I crawled home with my tail between my legs and gave school another shot, changing my major to History as a sort of afterthought. That winter I enrolled in Dr. Johanningsmeier’s course on American radicalism. At first all I could think about was the road and the untamed beauty of the American landscape. School was at best a chore. Then something happened. Through the readings and the lectures I started to feel that there was a connection between the wildness of the land and the wildness of the American people, and that this almost spiritual connection could be, if not explained, then at least beautifully rendered by historians. From that point on I dove head-long into American history.
I first heard of Huntington’s Disease a year later while writing (again in one of Dr. J’s classes) a paper on the American folk music revival and national identity. During the course of my research I learned a lot about Woody Guthrie, a central figure in this cultural and political movement whose life absolutely epitomized the restless American spirit I had found on my bike and in the classroom. His sickness and death at the hands of Huntington’s was not something I dwelled on: I didn’t know anyone with the disease, I didn’t look into it in-depth, and at any rate the next semester would be coming up and I’d switch gears from folk music to some other topic.
Between 2010 and 2011 I didn’t go on any bicycle adventures and instead worked at the University of Delaware Bookstore while taking classes full time. As well-acclimated as I became to this routine, I still felt the call of the road and almost out of habit began planning a cross-country bike trip for spring 2012. I wanted this one to be special and drew inspiration and ideas from websites like Crazy Guy on a Bike. At first I focused on creating a route that would take me through important sites in US labor, industrial and music history to give the ride a theme, and then added visits to bicycle cooperatives like the Urban Bike Project and the burgeoning Newark Bike Project—the more visibility such organizations get the better. What I had previously neglected and began to discover was that a number of people were doing long-distance bike rides for charity: Peter Gostelow for the Against Malaria Foundation, Henry and Jamie with Brain Tumor Research and the Multiple Sclerosis Society, and Matt and Andy riding for Warchild. All are doing and have done amazing work on this front, and their stories inspired me to take my ride to that next level.

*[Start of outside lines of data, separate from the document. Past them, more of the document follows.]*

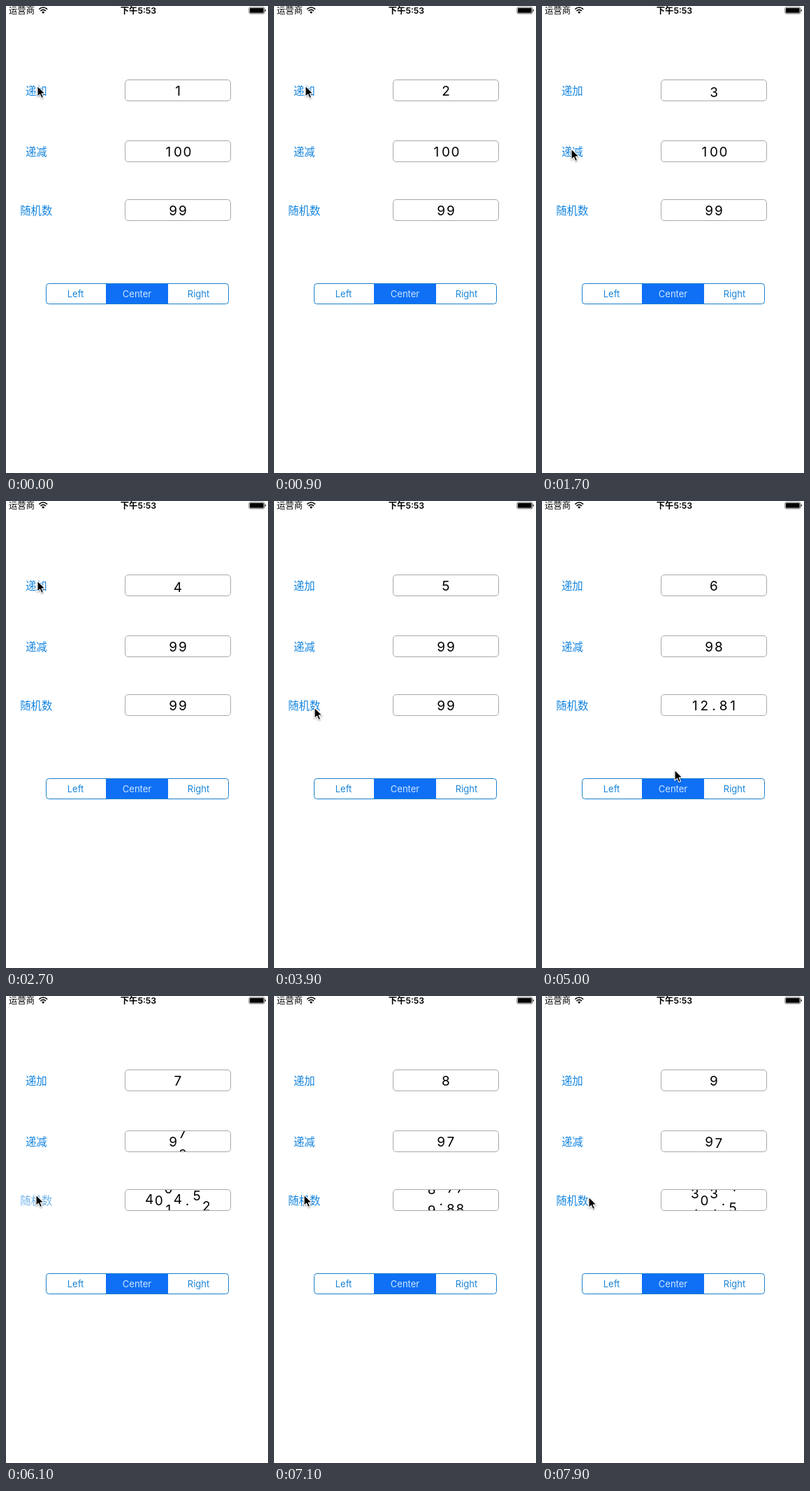
Write an HTML page that moves like this. It is 375 px wide and 667 px high and loops after 8 s.

```html
<!DOCTYPE html>
<html lang="zh">
<head>
<meta charset="utf-8">
<style>
  html, body { margin: 0; width: 100%; height: 100%; overflow: hidden; background: #fff; }
  svg { display: block; width: 375px; height: 667px; }
  text { text-anchor: middle; font-family: Inter, "Noto Sans CJK SC", "Noto Sans CJK", sans-serif; }
  .status { font-size: 12.3px; }
  .label { font-size: 15.4px; fill: #1485e0; font-family: "Noto Sans CJK SC", "Noto Sans CJK", sans-serif; }
  .digits { font-size: 19px; }
  .field { fill: none; stroke: #a9a9a9; }
  .seg { font-size: 13px; fill: #1a85d6; }
</style>
</head>
<body>
<svg viewBox="0 0 375 667">
  <g class="status">
    <text x="22.5" y="10.5">运营商</text>
    <text x="189.5" y="10.5" font-weight="600">下午5:53</text>
  </g>
  <g fill="none" stroke="#000" stroke-width="1.6">
    <path d="M47.3 4.6Q53.2 -.6 59.1 4.6M49.3 7Q53.2 3.6 57.1 7"/>
    <path d="M53.2 11L51 8.6Q53.2 6.9 55.4 8.6Z" fill="#000" stroke="none"/>
  </g>
  <rect x="347.9" y="1.9" width="21.8" height="9" rx="1.8" fill="none" stroke="#333" stroke-width=".8"/>
  <rect x="349" y="3" width="19.6" height="6.8" rx=".8"/>
  <path d="M370.7 4.6Q373.4 6.4 370.7 8.2Z"/>

  <g id="fields"></g>

  <path d="M143.5 396.5H231.5V425.5H143.5Z" fill="#0f70f5"/>
  <rect x="57.5" y="396.5" width="261" height="29" rx="4" fill="none" stroke="#1a80cc"/>
  <path d="M143.5 396.5V425.5M231.5 396.5V425.5" stroke="#0f70f5"/>
  <g class="seg">
    <text x="99.5" y="416">Left</text>
    <text x="187.5" y="416" style="fill:#cfe6ff">Center</text>
    <text x="275.5" y="416">Right</text>
  </g>

  <path id="cursor" d="M0 0V15.4L3.6 12.1L6 17.6L8.6 16.5L6.2 11.1H11Z" stroke="#fff" stroke-width="1.1" stroke-linejoin="round"
    style="filter:drop-shadow(0 1px 1px rgba(0,0,0,.35))"/>
</svg>
<script>
const LOOP = 8000, STEP = 100, ROW = 30, PITCH = 13.6, CENTER = 246;
const MOVE = 200, PRESS = 300;

const smooth = u => (1 - Math.cos(Math.PI * u)) / 2;
const easeOut = u => 1 - (1 - u) ** 2;
const clamp = u => Math.min(1, Math.max(0, u));

// Counters move changed digits by one row; the random number spins each digit up from zero.
const stepBy = dir => (c, old) => c === old ? 0 : dir;
const randoms = ['99', '12.81', '7017.93', '9.88', '505.7'];
const fields = [
  { label: '递加', y: 121, tip: [45, 114], time: 540, ease: smooth,
    taps: Array.from({ length: 8 }, (_, i) => 240 + 1010 * i),
    value: n => String(1 + n), travel: stepBy(1) },
  { label: '递减', y: 208, tip: [42, 204], time: 540, ease: smooth,
    taps: [1700, 4400, 5797, 7810],
    value: n => String(100 - n), travel: stepBy(-1) },
  { label: '随机数', y: 292, tip: [43, 284], time: 710, ease: easeOut,
    taps: [4100, 5850, 6550, 7600],
    value: n => randoms[n], travel: c => Number(c) }
];

// The cursor visits every tap, with a few stray stops.
const stops = [
  { at: -LOOP, tip: fields[0].tip },
  { at: 3900, tip: [58, 295] },
  { at: 5000, tip: [190, 384] },
  { at: 7900, tip: [67, 287] },
  ...fields.flatMap(f => f.taps.map(at => ({ at, tip: f.tip, field: f })))
].sort((a, b) => a.at - b.at);

const root = document.getElementById('fields');
const cursor = document.getElementById('cursor');

fields.forEach((f, i) => {
  root.insertAdjacentHTML('beforeend', `
    <clipPath id="clip${i}"><rect x="171" y="${f.y - 15}" width="150" height="30"/></clipPath>
    <text class="label" x="43.3" y="${f.y + 5.8}">${f.label}</text>
    <g class="digits" clip-path="url(#clip${i})"></g>
    <rect class="field" x="170.5" y="${f.y - 15.5}" width="151" height="30" rx="4.5"/>`);
  f.labelNode = root.querySelectorAll('.label')[i];
  f.digitNode = root.querySelectorAll('.digits')[i];
});

function column(char, x, y, offset) {
  const glyph = (c, dy) => `<text x="${x}" y="${y + 7 + dy}">${c}</text>`;
  if (char === '.') return glyph(char, 0);
  const pos = Number(char) - offset;
  const first = Math.floor(pos);
  return [first, first + 1]
    .map(d => glyph((d + 10) % 10, (d - pos) * ROW))
    .join('');
}

function drawField(f, t) {
  const n = f.taps.filter(at => at < t).length;
  const text = f.value(n);
  const old = n ? f.value(n - 1).slice(-text.length).padStart(text.length) : text;
  const left = n ? 1 - f.ease(clamp((t - f.taps[n - 1]) / f.time)) : 0;
  f.digitNode.innerHTML = [...text].map((c, i) => {
    const x = CENTER + (i - (text.length - 1) / 2) * PITCH;
    return column(c, x, f.y, left && f.travel(c, old[i]) * left);
  }).join('');
}

function drawCursor(t) {
  const i = stops.findLastIndex(s => s.at <= t);
  const from = stops[i], to = stops[i + 1] || from;
  const start = Math.max(from.at, to.at - MOVE);
  const k = to === from ? 0 : smooth(clamp((t - start) / (to.at - start)));
  const [x, y] = from.tip.map((v, j) => v + (to.tip[j] - v) * k);
  cursor.setAttribute('transform', `translate(${x} ${y})`);

  const age = t - from.at;
  for (const f of fields) {
    const pressed = f === from.field && age > 0 && age < PRESS;
    f.labelNode.setAttribute('opacity', pressed ? .6 : 1);
  }
}

let shown = -1;
function tick() {
  const t = Math.floor(performance.now() % LOOP / STEP) * STEP;
  if (t !== shown) {
    shown = t;
    fields.forEach(f => drawField(f, t));
    drawCursor(t);
  }
  requestAnimationFrame(tick);
}
tick();
</script>
</body>
</html>
```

When I thought about how to achieve this I was drawn back to Woody Guthrie and decided to find out more about his experience with Huntington’s. I soon discovered that his widow, Marjorie Guthrie, started a charitable organization to help eradicate the disease that had taken her husband’s life. The Huntington’s Disease Society of America (HDSA), the organization which sprung from this initial endeavor, funds research towards a cure, advocates on behalf of people with HD, and organizes local and regional support for caregivers, families and individuals with the disease. Digging deeper into the online HD community and researching facts about the disease cemented my decision to raise money for this charity.
After months of work to transform this idea into a reality, I’ve secured recognition from the University of Delaware, local Newark businesses and the mid-Atlantic region of the HDSA (hopefully this will soon become national recognition!). The trip starts in early April and will probably take around six months to complete with all the ground I have to cover physically and intellectually. Please visit the HDSA website and check out their mission, then go to my FirstGiving page and consider making a donation. 100% of proceeds go directly to the HDSA. If you are a local business or individual who supports this project and would like to help me fund the trip (so far it’s all been out of pocket), feel free to contact me at email@example.com.
Thanks for reading, stay rubber-side down and rollin’,